  • The Daily Value of 100 grams total sugars is based on 20% of a 2,000 Calorie diet. According to Health Canada, "this value is not a recommended level of intake. Instead it is the amount of total sugars that is consistent with a healthy eating pattern. That is, a diet where sugars come mostly from fruit, vegetables, and plain milk".
  • The % Daily Value for total sugars has been included to help consumers
    • Compare the sugars content per serving of different foods, and
    • Understand the relative amount of sugars in the context of total daily consumption.

1www.canada.ca/en/health-canada/services/nutrients/sugars.html

New Daily Value for total sugars introduced on the Nutrition Facts table

Compilation of Daily Menus Based on the 100 gram Daily Value for Sugars

Woman reading Nutrition Facts table

We, the dietitians at the Canadian Sugar Institute, realize that introducing a Daily Value for sugars will impact the way consumers understand food labels and may introduce some confusion and questions. For example, can their favourite foods still fit?  

That’s why we put a call out across the country to participate in the Sweet Spot Challenge, to find out what this new 100 gram Daily Value for total sugars (both naturally occurring and added) looks like for Canadians, who all have different eating habits.  

Dietitians, dietetic students, and nutrition professionals were asked to create an example one-day menu plan that incorporates the new 100 gram Daily Value for total sugars as part of a 2,000 Calorie diet (or the equivalent of 20% of daily calories if total energy was higher or lower than 2,000 Calories).

Participants were asked to include a variety of foods and beverages, to be mindful of general recommendations to limit sodium and saturated fats, and to consider different consumers’ dietary habits and lifestyles. For example, what might 100 grams of sugars look like for a 9-5’er, a young athlete, or an older adult?

We’ve compiled all the submissions into an e-booklet, now available to download, to share a wide variety of visual samples of what 100 grams of sugars per day can look like as part of a 2,000 Calorie meal plan! An example can be seen below: 

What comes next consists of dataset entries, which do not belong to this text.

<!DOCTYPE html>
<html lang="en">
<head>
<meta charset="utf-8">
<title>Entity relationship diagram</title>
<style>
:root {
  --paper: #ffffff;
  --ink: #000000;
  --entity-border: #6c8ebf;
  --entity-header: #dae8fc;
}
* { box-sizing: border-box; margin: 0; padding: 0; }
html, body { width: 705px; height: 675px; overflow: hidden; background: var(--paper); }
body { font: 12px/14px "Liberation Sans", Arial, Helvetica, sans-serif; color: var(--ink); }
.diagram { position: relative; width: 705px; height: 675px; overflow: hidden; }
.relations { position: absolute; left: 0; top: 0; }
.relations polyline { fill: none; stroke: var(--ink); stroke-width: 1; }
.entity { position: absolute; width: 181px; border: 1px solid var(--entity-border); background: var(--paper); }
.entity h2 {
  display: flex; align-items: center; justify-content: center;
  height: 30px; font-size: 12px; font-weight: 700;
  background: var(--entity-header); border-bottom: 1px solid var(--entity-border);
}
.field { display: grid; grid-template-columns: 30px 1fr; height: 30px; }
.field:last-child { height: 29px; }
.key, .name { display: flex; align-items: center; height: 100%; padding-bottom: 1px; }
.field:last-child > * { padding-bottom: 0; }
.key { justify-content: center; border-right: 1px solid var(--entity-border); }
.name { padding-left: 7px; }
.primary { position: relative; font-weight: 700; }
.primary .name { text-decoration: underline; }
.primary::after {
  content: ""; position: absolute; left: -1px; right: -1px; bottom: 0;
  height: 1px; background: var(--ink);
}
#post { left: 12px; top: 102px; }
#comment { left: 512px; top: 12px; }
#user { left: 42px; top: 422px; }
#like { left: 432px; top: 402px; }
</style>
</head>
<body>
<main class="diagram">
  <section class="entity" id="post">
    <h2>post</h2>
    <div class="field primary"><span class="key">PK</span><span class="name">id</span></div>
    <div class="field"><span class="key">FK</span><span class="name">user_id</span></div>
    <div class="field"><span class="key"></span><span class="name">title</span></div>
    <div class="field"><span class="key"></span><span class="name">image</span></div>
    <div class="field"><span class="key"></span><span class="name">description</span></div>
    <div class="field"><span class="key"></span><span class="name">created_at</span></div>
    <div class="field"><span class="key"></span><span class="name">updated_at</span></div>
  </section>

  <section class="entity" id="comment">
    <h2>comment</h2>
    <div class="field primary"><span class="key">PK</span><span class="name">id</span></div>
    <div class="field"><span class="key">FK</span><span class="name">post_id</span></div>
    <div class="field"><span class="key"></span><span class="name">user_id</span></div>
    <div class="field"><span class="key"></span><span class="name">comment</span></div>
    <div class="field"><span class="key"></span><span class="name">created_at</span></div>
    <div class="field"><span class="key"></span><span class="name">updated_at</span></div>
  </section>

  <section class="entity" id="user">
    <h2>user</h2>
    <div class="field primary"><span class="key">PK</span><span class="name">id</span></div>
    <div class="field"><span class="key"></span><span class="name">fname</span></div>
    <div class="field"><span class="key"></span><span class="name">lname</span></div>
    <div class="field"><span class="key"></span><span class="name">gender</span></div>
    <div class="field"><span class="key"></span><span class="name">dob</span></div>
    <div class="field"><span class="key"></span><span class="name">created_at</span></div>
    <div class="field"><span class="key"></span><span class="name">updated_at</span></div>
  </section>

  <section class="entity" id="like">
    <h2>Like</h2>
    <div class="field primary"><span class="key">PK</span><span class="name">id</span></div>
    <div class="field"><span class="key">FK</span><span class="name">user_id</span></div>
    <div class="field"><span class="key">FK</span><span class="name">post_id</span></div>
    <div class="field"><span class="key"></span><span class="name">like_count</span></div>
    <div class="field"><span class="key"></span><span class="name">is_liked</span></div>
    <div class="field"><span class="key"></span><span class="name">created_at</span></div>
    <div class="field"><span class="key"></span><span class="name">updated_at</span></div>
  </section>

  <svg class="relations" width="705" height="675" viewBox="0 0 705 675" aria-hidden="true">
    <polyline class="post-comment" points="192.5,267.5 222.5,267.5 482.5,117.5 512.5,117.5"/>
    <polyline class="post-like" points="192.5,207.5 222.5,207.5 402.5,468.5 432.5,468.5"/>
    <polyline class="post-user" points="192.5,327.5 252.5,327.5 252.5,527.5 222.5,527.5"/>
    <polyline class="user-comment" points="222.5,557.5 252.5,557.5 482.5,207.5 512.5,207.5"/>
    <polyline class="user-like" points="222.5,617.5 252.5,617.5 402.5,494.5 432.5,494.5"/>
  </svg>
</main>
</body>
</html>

A sample one-day menu plan reflecting the 100 g Daily Value for sugars

If you feel inspired, you can download the instruction booklet to create your own sample one-day meal plan. If you do, please share it with Chiara DiAngelo, MPH, RD at:cdiangelo@sugar.ca and we can continue to expand this compilation of daily menus.